# Leap Year 2020 | When Is Next Leap Year | What Is A Leap Year, Leap Day

Leap Year 2020 | When Is Next Leap Year | What Is A Leap Year ? – 2020 Is a Leap Year And In this Post We will Share What is a Leapyear and Why It is So Necessary . Only since 1582 (Gregorian Calendar) . These leapyear rules were introduced in 1582 by the Gregorian Calendar, named after Pope Gregory XIII. (It replaced the old Julian Calendar by Julius Caesar that only has one rule of a leapyear every 4th year, and is now about 13 days behind our current date.)

## What Is a Leap Year ? |

Simply put, a leap year is a year with an extra day—February 29—which is added nearly every four years to the calendar year.

• A normal years has 365 days.
• A Leap Years has 366 days (the extra day is the 29th of February).

How to know if it is a Leap Year:

• Leap Years are any year that can be exactly divided by 4 (such as 2016, 2020, 2024, etc)
• Not except if it can be exactly divided by 100, then it isn’t (such as 2100, 2200, etc)
• yes except if it can be exactly divided by 400, then it is (such as 2000, 2400)

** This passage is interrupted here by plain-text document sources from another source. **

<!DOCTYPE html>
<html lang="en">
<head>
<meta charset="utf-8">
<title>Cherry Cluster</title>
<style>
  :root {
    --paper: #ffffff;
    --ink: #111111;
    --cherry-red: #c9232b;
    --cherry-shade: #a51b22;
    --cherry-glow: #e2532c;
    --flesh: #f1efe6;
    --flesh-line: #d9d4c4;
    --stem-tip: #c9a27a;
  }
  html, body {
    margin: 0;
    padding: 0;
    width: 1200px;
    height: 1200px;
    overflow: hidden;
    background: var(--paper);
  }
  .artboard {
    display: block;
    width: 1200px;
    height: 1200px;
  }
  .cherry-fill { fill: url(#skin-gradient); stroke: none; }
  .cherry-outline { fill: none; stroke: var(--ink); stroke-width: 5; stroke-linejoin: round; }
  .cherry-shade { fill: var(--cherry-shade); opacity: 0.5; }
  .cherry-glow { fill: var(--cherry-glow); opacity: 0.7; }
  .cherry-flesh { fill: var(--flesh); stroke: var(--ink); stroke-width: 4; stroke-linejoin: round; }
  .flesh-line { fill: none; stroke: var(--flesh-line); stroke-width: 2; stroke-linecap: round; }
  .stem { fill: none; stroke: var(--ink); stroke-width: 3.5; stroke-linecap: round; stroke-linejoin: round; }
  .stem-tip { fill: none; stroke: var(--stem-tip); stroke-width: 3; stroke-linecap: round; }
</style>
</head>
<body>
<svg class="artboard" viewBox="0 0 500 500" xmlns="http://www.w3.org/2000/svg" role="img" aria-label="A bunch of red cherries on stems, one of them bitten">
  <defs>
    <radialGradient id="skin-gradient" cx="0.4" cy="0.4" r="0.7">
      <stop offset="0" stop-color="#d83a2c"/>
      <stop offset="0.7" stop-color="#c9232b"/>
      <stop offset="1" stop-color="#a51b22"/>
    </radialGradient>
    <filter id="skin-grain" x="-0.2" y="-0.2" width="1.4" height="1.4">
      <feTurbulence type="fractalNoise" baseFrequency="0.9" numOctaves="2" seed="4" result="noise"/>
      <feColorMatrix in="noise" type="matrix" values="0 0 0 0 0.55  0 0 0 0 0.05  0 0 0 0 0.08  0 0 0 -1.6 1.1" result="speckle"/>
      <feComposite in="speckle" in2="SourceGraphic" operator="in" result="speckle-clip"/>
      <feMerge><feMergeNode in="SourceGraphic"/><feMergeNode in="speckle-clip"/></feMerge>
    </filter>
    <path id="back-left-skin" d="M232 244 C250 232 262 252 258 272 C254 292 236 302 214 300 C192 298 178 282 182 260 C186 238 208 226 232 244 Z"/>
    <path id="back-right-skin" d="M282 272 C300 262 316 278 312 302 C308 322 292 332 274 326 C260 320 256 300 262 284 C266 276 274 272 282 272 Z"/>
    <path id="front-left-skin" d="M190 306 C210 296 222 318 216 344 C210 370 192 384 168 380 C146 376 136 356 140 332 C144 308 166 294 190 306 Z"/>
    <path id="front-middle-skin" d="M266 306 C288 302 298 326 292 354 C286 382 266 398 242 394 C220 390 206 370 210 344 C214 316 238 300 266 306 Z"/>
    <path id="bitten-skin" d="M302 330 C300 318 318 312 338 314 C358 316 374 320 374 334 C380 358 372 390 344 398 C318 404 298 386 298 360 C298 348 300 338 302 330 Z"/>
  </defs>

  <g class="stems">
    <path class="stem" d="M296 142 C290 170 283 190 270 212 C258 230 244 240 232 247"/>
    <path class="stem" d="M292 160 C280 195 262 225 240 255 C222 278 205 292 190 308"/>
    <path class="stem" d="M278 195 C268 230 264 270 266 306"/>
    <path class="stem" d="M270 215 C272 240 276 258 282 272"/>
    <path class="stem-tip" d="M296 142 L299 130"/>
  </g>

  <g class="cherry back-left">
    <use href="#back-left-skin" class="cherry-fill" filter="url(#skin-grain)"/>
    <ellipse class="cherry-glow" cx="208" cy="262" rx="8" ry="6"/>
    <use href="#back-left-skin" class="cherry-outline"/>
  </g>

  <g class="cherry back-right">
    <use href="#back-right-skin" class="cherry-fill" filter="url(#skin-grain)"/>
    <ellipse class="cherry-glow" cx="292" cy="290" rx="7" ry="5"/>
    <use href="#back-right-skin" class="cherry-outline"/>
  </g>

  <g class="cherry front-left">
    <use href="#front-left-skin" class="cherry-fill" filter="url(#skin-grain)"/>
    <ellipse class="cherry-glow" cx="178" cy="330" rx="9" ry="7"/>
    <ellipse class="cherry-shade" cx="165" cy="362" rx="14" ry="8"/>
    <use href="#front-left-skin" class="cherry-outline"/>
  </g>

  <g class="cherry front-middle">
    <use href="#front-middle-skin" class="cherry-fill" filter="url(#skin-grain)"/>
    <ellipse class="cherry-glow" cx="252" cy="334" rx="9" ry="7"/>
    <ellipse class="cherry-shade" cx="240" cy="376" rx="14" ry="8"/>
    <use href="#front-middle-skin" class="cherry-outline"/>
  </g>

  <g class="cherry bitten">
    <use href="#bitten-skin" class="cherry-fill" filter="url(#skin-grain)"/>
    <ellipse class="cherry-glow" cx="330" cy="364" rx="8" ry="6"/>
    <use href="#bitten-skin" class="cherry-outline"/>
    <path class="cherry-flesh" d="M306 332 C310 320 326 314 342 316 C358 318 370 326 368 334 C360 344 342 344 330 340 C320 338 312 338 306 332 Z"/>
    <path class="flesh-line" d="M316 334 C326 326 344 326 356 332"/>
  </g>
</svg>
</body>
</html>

Here are the rules of leap years:

1. A year may be a leap year if it is evenly divisible by 4.
2. Years that are divisible by 100 (century years such as 1900 or 2000) cannot be leap years unless they are also divisible by 400. (For this reason, the years 1700, 1800, and 1900 were not leap years, but the years 1600 and 2000 were.)

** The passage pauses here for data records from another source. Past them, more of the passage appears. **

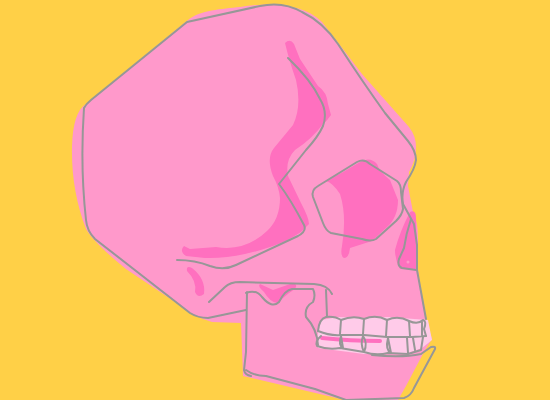
<!DOCTYPE html>
<html lang="en">
<head>
<meta charset="utf-8">
<title>Pink skull</title>
<style>
:root {
  --ground: #ffd047;
  --bone: #ff99cb;
  --shade: #ff70bf;
  --teeth: #ffcbe9;
  --line: #979797;
}
html, body { margin: 0; width: 550px; height: 400px; overflow: hidden; background: var(--ground); }
svg { display: block; }
.ground { fill: var(--ground); }
.bone { fill: var(--bone); }
.shade { fill: var(--shade); }
.teeth { fill: var(--teeth); }
.gum { fill: none; stroke: var(--shade); stroke-width: 4; stroke-linecap: round; }
.outline { fill: none; stroke: var(--line); stroke-width: 2; stroke-linecap: round; stroke-linejoin: round; }
</style>
</head>
<body>
<svg width="550" height="400" viewBox="0 0 550 400" role="img" aria-label="Pink skull in profile, facing right, on yellow">
  <rect class="ground" width="550" height="400"/>

  <g id="bone-shapes" class="bone">
    <path id="cranium" d="M188 20C200 10 222 9 240 7C270 2 303 3 322 22C336 40 350 58 362 74L409 127Q416 136 416 147Q416 160 409 172L408 186L413 212Q418 222 418 238L418 270L425 318L432 339L425 350L406 386L398 400L345 400L243 376L241 323L212 322Q194 317 178 304L126 269Q94 243 86 229Q71 190 72 146Q73 112 86 104Z"/>
  </g>

  <g id="shading" class="shade">
    <path id="temple" d="M285 43Q290 38 294 44L300 59L318 86Q327 92 328 104L331 115Q327 121 323 124Q312 139 295 150Q285 160 288 176L301 203Q309 218 309 224L301 232Q286 242 270 247Q235 259 205 258L186 256Q179 251 184 246L190 249L216 247Q245 252 267 231Q280 219 280 198Q279 187 273 176Q266 158 274 148L293 125Q302 106 296 80Q289 60 285 43Z"/>
    <path id="eye-socket" d="M326 181Q344 172 360 162Q370 156 377 164Q379 171 390 180L398 200Q398 218 386 228L372 241L350 248Q349 258 344 258Q340 256 342 246Q347 216 340 194Q333 183 326 181Z"/>
    <path id="nose" d="M410 212Q416 209 416 218L418 270L400 269Q395 260 395 250Q400 231 410 212Z"/>
    <path id="ear" d="M187 271Q186 265 192 268Q206 279 204 294Q198 299 195 292Q197 281 187 271Z"/>
    <path id="jaw-notch" d="M260 284L273 290L293 283Q301 286 289 293L277 303Q270 302 264 292Q257 286 260 284Z"/>
  </g>

  <g id="teeth">
    <path class="teeth" d="M321 320L338 317L364 318L388 317L414 319L428 320L432 340L422 348L405 354L364 354L318 348L317 338Z"/>
    <path class="gum" d="M322 338Q350 341 380 341"/>
    <path class="outline" d="M318 331Q319 319 326 317Q335 316 341 320Q353 315 364 319Q376 314 387 320Q398 315 409 321Q418 325 423 320Q427 321 424 329L426 336"/>
    <path class="outline" d="M318 331Q330 336 341 335L364 335L387 337L412 337L426 336M341 320L340 334M364 319L363 334M387 320L386 336M409 321L410 336M422 322L422 335"/>
    <path class="outline" d="M321 336Q315 341 317 346Q328 350 340 348L364 352Q376 356 388 353L408 354L421 350L423 337M341 336L343 348Q338 345 341 336M363 336Q360 344 364 352Q368 343 363 336M388 338L391 353Q385 350 388 338M407 338L408 353M413 338L415 350"/>
  </g>

  <g id="linework" class="outline">
    <path id="cranium-line" d="M246 310L208 318Q198 318 190 313L95 239Q87 231 86 220Q80 166 84 108Q86 104 91 100L187 22L260 6Q283 1 302 12Q323 22 338 44Q362 81 385 113L408 141Q416 151 416 160Q415 169 406 182Q401 192 403 204L414 224L417 245L417 270L426 319"/>
    <path id="temple-line" d="M288 58Q311 80 320 99Q328 112 323 126Q318 137 306 150L279 184Q291 200 304 225Q307 231 298 236L236 265Q224 271 210 266Q195 260 177 260"/>
    <path id="eye-line" d="M318 186L357 162Q364 158 370 164L397 181Q401 184 401 192L403 209Q402 215 396 221L376 239Q371 242 362 239L331 233Q326 231 323 223L313 197Q311 190 318 186Z"/>
    <path id="nose-line" d="M411 219Q406 234 404 248L399 259Q397 266 402 268L416 270"/>
    <path id="cheekbone-line" d="M209 302L225 287Q230 282 240 282L314 284Q328 285 332 294"/>
    <path id="jaw-line" d="M246 293Q256 289 262 297Q272 309 279 302Q285 290 292 289L313 289Q316 295 313 302Q304 307 306 317Q317 329 318 345M247 292L246 352L244 370Q245 375 251 376M246 370Q254 376 266 376L315 389L346 400L404 398Q411 396 414 388L435 349Q436 346 431 347L421 354Q402 358 372 355"/>
    <path id="cheek-line" d="M326 290L327 316"/>
  </g>
  <circle class="bone" cx="408" cy="262" r="1.5"/>
</svg>
</body>
</html>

If a year satisfies both the rules above, then it is a leap year.

Why Is 2020 a Leap Years?

2020 happens to follow the rules of leap years:

• 2020 divided by 4 equals 505 with no remainder.
• 2020 is not a century year, so it does not need to be divisible by 100 or 400.

Therefore, 2020 abides by the rules of leap years and will have an extra day added to it: Saturday, February 29.

WHEN IS THE NEXT LEAP YEAR?

 Leap Years Leap Day 2020 Saturday, February 29 2024 Thursday, February 29 2028 Tuesday, February 29 2032 Sunday, February 29

Why There Is Leap year And Why We Observe Leap year Every Fourth Year ?

 Because the Earth rotates about 365.242375 times a year … … But In a normal year is 365 days, … So something has to be done to “catch up” the extra 0.242375 days a year.

• One orbit of Earth around the Sun takes approximately 365.25 days—a little more than our Gregorian calendar’s nice, round number of 365.
• Because the calendar does not account for the extra quarter of a day that the Earth requires to complete its orbit around the Sun, it doesn’t completely align with the solar year.
• Because of this .25 difference, our calendar gradually gets out of sync with the seasons.
• Adding an extra day, aka a “leap day,” to the calendar every 4 years brings the calendar in line and therefore realigns it with the seasons.
• Without leap days, the calendar would be off by 5 hours, 48 minutes, and 45 seconds more each year.
• After 100 years, the seasons would be off by 25 days! Eventually, the months we call February and March would feel like summer months in the Northern Hemisphere.
• The extra leap day adjusts this drift, but it’s not a perfect match: Adding a leap day every four years overcompensates by a few extra seconds each leap year, adding up to about three extra days every 10,000 years.

What is the new system?

• In the Gregorian calendar, a century year (a year ending with 00) is not a leap year, even though it is a multiple of 4. Thus, the year 2100 will not be a leap year.
• But even this does not provide total accuracy. To ensure that, some century years remain leap years. In the Gregorian calendar, leap years include those century years which are exactly divisible by 400.
• Thus, 2000 remained a leap year even though it ended with 00.
• The Gregorian calendar reduces the margin of error under the Julian calendar, thus keeping days more in tune with seasons.